Between its inside dining area and outdoor seating, Jetty Broadstairs at the town's Viking Bay can currently serve about 50 people.
But bistro boss Christian Miles hopes to double that capacity by expanding the restaurant into the sheltered area on the harbour.
“The plan is to build a coffee/wine bar and create a little more space for the restaurant as well,” explained Mr Miles, Jetty Broadstairs’ co-owner.
“That should allow us to accommodate another 10 people in the bistro and another 40 or so at the wine bar.
“It’s a big investment so it’s a bit scary, but we’re hoping this will benefit not only us but also the local area by creating more jobs and increasing tourism.”
The proposed £500,000 revamp would also include fitting the eatery with a formal entrance and putting in toilets and baby-changing facilities.
The plan is due to be considered by Thanet District Council at a planning meeting next week, but has so far received a mostly favourable response from Broadstairs residents.
Matthew Steeples says the harbour space in its present state is “of no use to man nor beast” and welcomed the proposed changes.
“As a resident living just up the hill from the Jetty Broadstairs, I wholeheartedly support this proposal,” commented Mr Steeples on the council’s planning website.
“The current derelict, windswept area is not an appealing place to spend time and expanding a popular restaurant into it will benefit both locals and visitors.”
But other residents argue the extension would mean a “loss of public space” and objected to the harbour being “turned over for commercial use”.
“Broadstairs is rightly well known as an attractive, traditional seaside resort", commented an anonymous resident.
“These qualities can easily be eroded by over commercialisation, as represented by this proposal."

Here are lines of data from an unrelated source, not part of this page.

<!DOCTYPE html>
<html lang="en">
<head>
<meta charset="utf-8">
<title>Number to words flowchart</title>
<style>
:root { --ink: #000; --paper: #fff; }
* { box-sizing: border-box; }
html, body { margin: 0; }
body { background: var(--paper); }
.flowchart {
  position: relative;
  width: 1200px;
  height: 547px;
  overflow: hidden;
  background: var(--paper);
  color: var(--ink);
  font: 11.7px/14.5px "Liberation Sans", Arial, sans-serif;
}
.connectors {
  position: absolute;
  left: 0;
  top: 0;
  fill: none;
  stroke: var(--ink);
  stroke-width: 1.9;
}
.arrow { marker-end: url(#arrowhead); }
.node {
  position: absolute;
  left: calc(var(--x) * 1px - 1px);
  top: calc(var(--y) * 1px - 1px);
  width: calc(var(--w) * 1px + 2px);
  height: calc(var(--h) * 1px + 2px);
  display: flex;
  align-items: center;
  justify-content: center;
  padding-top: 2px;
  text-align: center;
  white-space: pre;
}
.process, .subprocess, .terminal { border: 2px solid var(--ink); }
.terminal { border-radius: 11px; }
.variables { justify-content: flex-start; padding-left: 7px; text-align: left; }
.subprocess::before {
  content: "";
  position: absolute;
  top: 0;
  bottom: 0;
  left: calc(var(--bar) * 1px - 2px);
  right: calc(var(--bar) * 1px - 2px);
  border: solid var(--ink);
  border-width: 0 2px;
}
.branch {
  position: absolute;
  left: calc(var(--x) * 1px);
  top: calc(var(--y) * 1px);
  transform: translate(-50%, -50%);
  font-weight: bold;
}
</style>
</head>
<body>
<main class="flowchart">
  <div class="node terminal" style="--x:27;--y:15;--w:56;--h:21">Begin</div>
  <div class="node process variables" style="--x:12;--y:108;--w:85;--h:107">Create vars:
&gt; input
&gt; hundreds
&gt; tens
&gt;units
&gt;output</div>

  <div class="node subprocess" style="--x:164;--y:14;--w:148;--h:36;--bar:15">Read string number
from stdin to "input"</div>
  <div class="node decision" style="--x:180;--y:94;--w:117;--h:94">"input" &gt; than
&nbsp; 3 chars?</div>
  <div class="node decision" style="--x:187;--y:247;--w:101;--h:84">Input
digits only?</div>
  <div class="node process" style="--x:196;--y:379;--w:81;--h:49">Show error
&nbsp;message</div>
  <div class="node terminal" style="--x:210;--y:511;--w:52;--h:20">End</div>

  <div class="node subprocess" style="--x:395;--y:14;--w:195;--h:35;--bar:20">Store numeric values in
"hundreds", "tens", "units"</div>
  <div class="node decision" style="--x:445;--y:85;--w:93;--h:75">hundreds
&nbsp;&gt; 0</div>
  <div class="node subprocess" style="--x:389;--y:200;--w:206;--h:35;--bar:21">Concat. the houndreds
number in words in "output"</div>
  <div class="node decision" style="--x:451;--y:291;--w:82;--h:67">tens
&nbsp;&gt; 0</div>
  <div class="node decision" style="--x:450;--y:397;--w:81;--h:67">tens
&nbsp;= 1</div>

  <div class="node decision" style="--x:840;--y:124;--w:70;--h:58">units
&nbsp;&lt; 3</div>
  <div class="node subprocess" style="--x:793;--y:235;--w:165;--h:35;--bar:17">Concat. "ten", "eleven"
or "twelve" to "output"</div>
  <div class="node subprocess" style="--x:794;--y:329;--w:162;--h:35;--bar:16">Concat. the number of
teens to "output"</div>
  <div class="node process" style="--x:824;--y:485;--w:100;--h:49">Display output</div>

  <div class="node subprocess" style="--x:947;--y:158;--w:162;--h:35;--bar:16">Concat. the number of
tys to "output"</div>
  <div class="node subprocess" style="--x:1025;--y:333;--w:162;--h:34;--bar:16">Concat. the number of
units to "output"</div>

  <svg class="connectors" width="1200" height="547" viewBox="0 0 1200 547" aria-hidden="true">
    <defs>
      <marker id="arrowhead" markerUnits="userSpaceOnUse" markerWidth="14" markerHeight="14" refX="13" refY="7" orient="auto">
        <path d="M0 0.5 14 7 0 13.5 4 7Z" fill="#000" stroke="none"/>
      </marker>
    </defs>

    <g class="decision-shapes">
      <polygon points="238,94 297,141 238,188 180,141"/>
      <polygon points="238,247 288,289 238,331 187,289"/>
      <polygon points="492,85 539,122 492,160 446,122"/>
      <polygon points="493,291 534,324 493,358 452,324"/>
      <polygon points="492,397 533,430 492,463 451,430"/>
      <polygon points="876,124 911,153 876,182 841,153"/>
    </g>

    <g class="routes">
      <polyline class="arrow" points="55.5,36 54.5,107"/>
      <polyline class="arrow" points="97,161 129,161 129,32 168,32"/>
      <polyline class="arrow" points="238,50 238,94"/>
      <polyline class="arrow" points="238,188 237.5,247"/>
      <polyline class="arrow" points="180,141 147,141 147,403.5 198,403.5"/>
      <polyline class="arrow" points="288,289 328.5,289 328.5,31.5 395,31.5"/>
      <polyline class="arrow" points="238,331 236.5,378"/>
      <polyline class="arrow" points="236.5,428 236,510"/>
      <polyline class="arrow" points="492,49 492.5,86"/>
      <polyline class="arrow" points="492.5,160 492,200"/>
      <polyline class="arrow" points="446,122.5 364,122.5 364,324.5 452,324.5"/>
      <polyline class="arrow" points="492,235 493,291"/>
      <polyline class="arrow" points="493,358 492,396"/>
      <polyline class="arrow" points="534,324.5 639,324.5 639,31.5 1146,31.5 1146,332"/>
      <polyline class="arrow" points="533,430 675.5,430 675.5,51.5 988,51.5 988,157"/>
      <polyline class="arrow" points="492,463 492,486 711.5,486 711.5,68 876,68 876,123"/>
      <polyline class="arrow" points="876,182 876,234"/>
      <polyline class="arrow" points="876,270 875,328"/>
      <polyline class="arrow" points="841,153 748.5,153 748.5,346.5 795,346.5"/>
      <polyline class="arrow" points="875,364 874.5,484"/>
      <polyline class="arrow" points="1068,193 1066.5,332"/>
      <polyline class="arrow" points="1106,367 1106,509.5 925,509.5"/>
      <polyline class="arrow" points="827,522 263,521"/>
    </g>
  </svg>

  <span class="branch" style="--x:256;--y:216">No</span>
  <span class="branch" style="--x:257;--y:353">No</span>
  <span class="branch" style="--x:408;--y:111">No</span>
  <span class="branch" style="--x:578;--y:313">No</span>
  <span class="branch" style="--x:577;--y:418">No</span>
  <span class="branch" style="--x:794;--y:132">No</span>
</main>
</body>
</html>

However, documents submitted to the council argue the proposed extensions “would not cause harm nor affect the setting of the Broadstairs conservation area”.
Also included in the proposal is the provision of six new benches to be positioned on the harbour for public use.

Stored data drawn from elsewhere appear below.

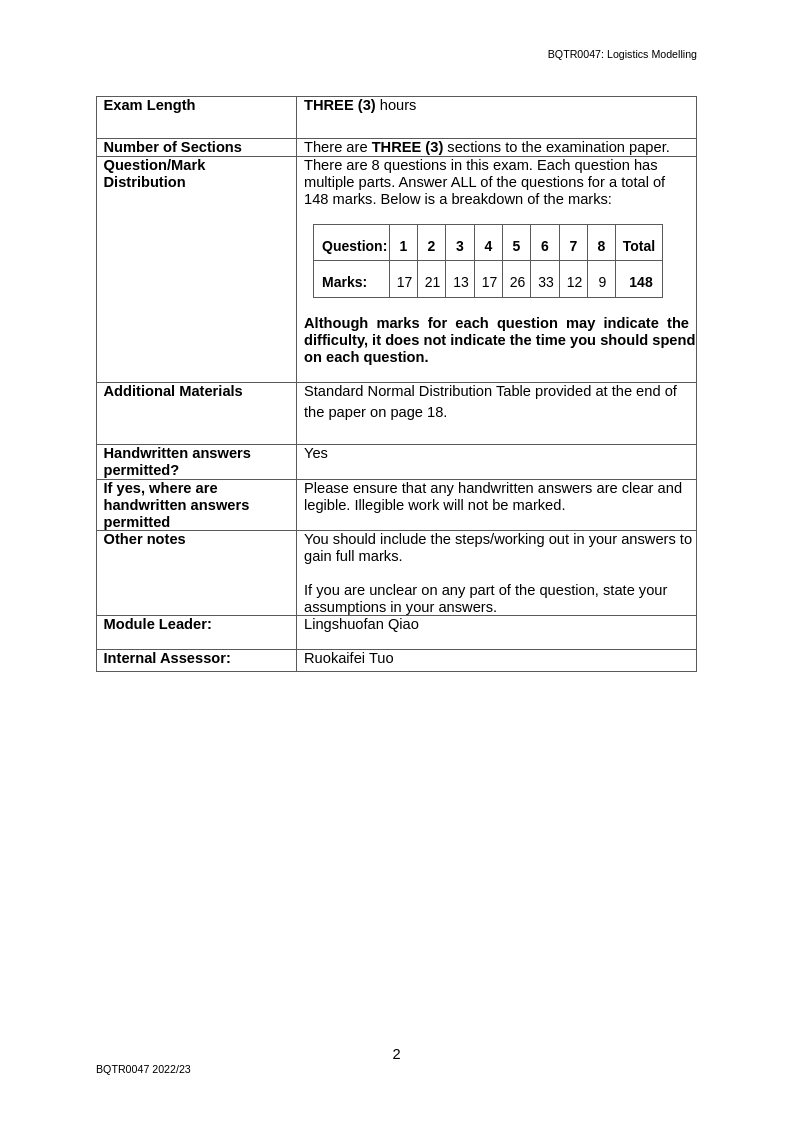
<!DOCTYPE html>
<html lang="en">
<head>
<meta charset="utf-8">
<title>Exam information</title>
<style>
:root {
  --paper: #fff;
  --ink: #000;
  --rule: #5a5a5a;
}
* { box-sizing: border-box; margin: 0; padding: 0; }
html, body { width: 794px; height: 1123px; overflow: hidden; background: var(--paper); }
.page {
  display: flex;
  flex-direction: column;
  width: 794px;
  height: 1123px;
  padding: 48px 97px 47px 96px;
  color: var(--ink);
  font: 14.67px/17px "Liberation Sans", Arial, sans-serif;
  white-space: nowrap;
}
.running-head { height: 48px; font-size: 10.67px; line-height: 13px; text-align: right; }
.exam-info {
  display: grid;
  grid-template-columns: 200px 401px;
  grid-template-rows: 42px 18px 226px 62px 35px 51px 85px 34px 22px;
  border: solid var(--rule);
  border-width: 0 0 1px;
}
.exam-info > dt, .exam-info > dd { border-top: 1px solid var(--rule); border-left: 1px solid var(--rule); }
.exam-info > dt { padding-left: 6.5px; font-weight: 700; }
.exam-info > dd { padding-left: 7px; border-right: 1px solid var(--rule); }
.exam-info > .materials { line-height: 20px; padding-top: 0; }
.materials span { display: block; }
.materials span:first-child { line-height: 17px; margin-bottom: 2px; }
.marks {
  display: grid;
  grid-template-columns: 76px 28px 28px 29px 28px 28px 29px 28px 28px 48px;
  grid-template-rows: 36px 38px;
  width: 350px;
  height: 74px;
  margin: 16px 0 17px 9px;
  border-bottom: 1px solid var(--rule);
  font-size: 14px;
  text-align: center;
}
.marks > * { padding-top: 13px; border-top: 1px solid var(--rule); border-left: 1px solid var(--rule); }
.marks > .row-name { padding-left: 8px; text-align: left; }
.marks > span { padding-left: 2px; }
.marks > .total { border-right: 1px solid var(--rule); }
.marks > .sum { padding-left: 4px; }
.advice { font-weight: 700; }
.advice .spread { display: block; width: 385px; text-align: justify; text-align-last: justify; }
.advice .spread-wide { width: 391px; }
.gap { margin-top: 17px; }
.page-foot { margin-top: auto; }
.page-number { text-align: center; }
.paper-code { font-size: 10.67px; line-height: 13px; }
</style>
</head>
<body>
<main class="page">
  <header class="running-head">BQTR0047: Logistics Modelling</header>

  <dl class="exam-info">
    <dt>Exam Length</dt>
    <dd><b>THREE (3)</b> hours</dd>

    <dt>Number of Sections</dt>
    <dd>There are <b>THREE (3)</b> sections to the examination paper.</dd>

    <dt>Question/Mark<br>Distribution</dt>
    <dd>
      <p>There are 8 questions in this exam. Each question has<br>multiple parts. Answer ALL of the questions for a total of<br>148 marks. Below is a breakdown of the marks:</p>
      <div class="marks">
        <b class="row-name">Question:</b><b>1</b><b>2</b><b>3</b><b>4</b><b>5</b><b>6</b><b>7</b><b>8</b><b class="total">Total</b>
        <b class="row-name">Marks:</b><span>17</span><span>21</span><span>13</span><span>17</span><span>26</span><span>33</span><span>12</span><span>9</span><b class="total sum">148</b>
      </div>
      <p class="advice"><span class="spread">Although marks for each question may indicate the</span><span class="spread spread-wide">difficulty, it does not indicate the time you should spend</span>on each question.</p>
    </dd>

    <dt>Additional Materials</dt>
    <dd class="materials"><span>Standard Normal Distribution Table provided at the end of</span><span>the paper on page 18.</span></dd>

    <dt>Handwritten answers<br>permitted?</dt>
    <dd>Yes</dd>

    <dt>If yes, where are<br>handwritten answers<br>permitted</dt>
    <dd>Please ensure that any handwritten answers are clear and<br>legible. Illegible work will not be marked.</dd>

    <dt>Other notes</dt>
    <dd>
      <p>You should include the steps/working out in your answers to<br>gain full marks.</p>
      <p class="gap">If you are unclear on any part of the question, state your<br>assumptions in your answers.</p>
    </dd>

    <dt>Module Leader:</dt>
    <dd>Lingshuofan Qiao</dd>

    <dt>Internal Assessor:</dt>
    <dd>Ruokaifei Tuo</dd>
  </dl>

  <footer class="page-foot">
    <p class="page-number">2</p>
    <p class="paper-code">BQTR0047 2022/23</p>
  </footer>
</main>
</body>
</html>
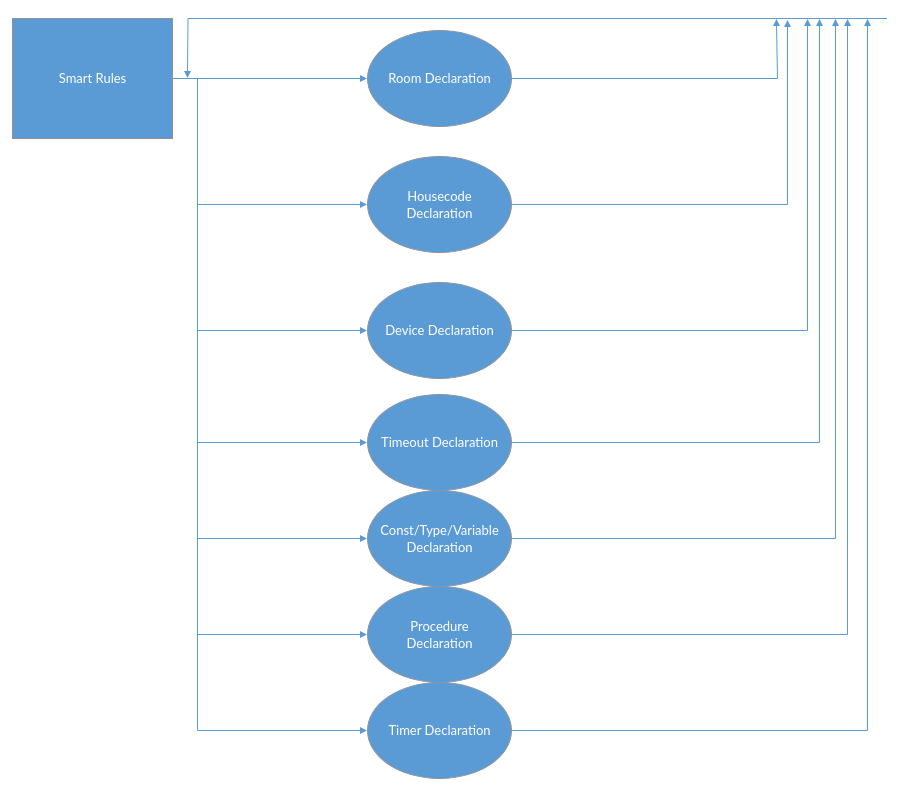
<!DOCTYPE html>
<html lang="en">
<head>
<meta charset="utf-8">
<title>Smart Rules declarations</title>
<style>
  :root {
    --paper: #ffffff;
    --blue: #5b9bd5;
    --outline: #8f9399;
    --label: #ffffff;
  }
  * { box-sizing: border-box; }
  html, body { margin: 0; background: var(--paper); }
  .diagram {
    position: relative;
    width: 907px;
    height: 791px;
    overflow: hidden;
    background: var(--paper);
    font: 13px/17px Lato, "Open Sans", sans-serif;
    color: var(--label);
  }
  .connectors { position: absolute; inset: 0; display: block; }
  .connectors .line { fill: none; stroke: var(--blue); stroke-width: 1; }
  .connectors .head { fill: var(--blue); }
  .node {
    position: absolute;
    display: flex;
    align-items: center;
    justify-content: center;
    text-align: center;
    white-space: nowrap;
    background: var(--blue);
    border: 1px solid var(--outline);
  }
  .root { left: 12px; top: 18px; width: 161px; height: 121px; }
  .declaration { left: 367px; width: 145px; height: 97px; border-radius: 50%; }
  .room { top: 30px; }
  .housecode { top: 156px; }
  .device { top: 282px; }
  .timeout { top: 394px; }
  .variable { top: 490px; }
  .procedure { top: 586px; }
  .timer { top: 682px; }
</style>
</head>
<body>
<main class="diagram">
  <svg class="connectors" width="907" height="791" viewBox="0 0 907 791" aria-hidden="true">
    <defs>
      <path id="arrow-right" class="head" d="M0 0L-7 -3.5V3.5Z"/>
      <path id="arrow-up" class="head" d="M0 0L-3.5 7H3.5Z"/>
    </defs>

    <g class="line">
      <path d="M887 18.5H188L187.5 72"/>
      <path d="M173 78.5H362"/>
      <path d="M197.5 78V730.5H362"/>
      <path d="M197 204.5H362M197 330.5H362M197 442.5H362M197 538.5H362M197 634.5H362"/>
      <path d="M512 78.5H777.5L776.5 24"/>
      <path d="M512 204.5H787.5V24"/>
      <path d="M512 330.5H807.5V24"/>
      <path d="M512 442.5H819.5V24"/>
      <path d="M512 538.5H835.5V24"/>
      <path d="M512 634.5H847.5V24"/>
      <path d="M512 730.5H867.5V24"/>
    </g>

    <path class="head" d="M187.5 78L184 71H191Z"/>

    <use href="#arrow-right" x="367" y="78.5"/>
    <use href="#arrow-right" x="367" y="204.5"/>
    <use href="#arrow-right" x="367" y="330.5"/>
    <use href="#arrow-right" x="367" y="442.5"/>
    <use href="#arrow-right" x="367" y="538.5"/>
    <use href="#arrow-right" x="367" y="634.5"/>
    <use href="#arrow-right" x="367" y="730.5"/>

    <use href="#arrow-up" x="776.5" y="19"/>
    <use href="#arrow-up" x="787.5" y="20"/>
    <use href="#arrow-up" x="807.5" y="19"/>
    <use href="#arrow-up" x="819.5" y="19"/>
    <use href="#arrow-up" x="835.5" y="19"/>
    <use href="#arrow-up" x="847.5" y="19"/>
    <use href="#arrow-up" x="867.5" y="19"/>
  </svg>

  <div class="node root">Smart Rules</div>
  <div class="node declaration room">Room Declaration</div>
  <div class="node declaration housecode">Housecode<br>Declaration</div>
  <div class="node declaration device">Device Declaration</div>
  <div class="node declaration timeout">Timeout Declaration</div>
  <div class="node declaration variable">Const/Type/Variable<br>Declaration</div>
  <div class="node declaration procedure">Procedure<br>Declaration</div>
  <div class="node declaration timer">Timer Declaration</div>
</main>
</body>
</html>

“It’s an amazing spot and we want to do it justice,” added Mr Miles.
“We’re not taking up every square foot of space on the harbour - we’re taking up a good amount, but we are still making sure there will be space for people to shelter there."
If the plans are approved, construction would begin around October and would likely take four to six weeks of work, during which time the restaurant would be closed.
But once finished, Mr Miles says Jetty Broadstairs would offer a wider selection of wines, beers and “snacky bar food”.
A decision on the plans, which have been recommended for approval by Thanet District Council officers, will be made on Wednesday evening.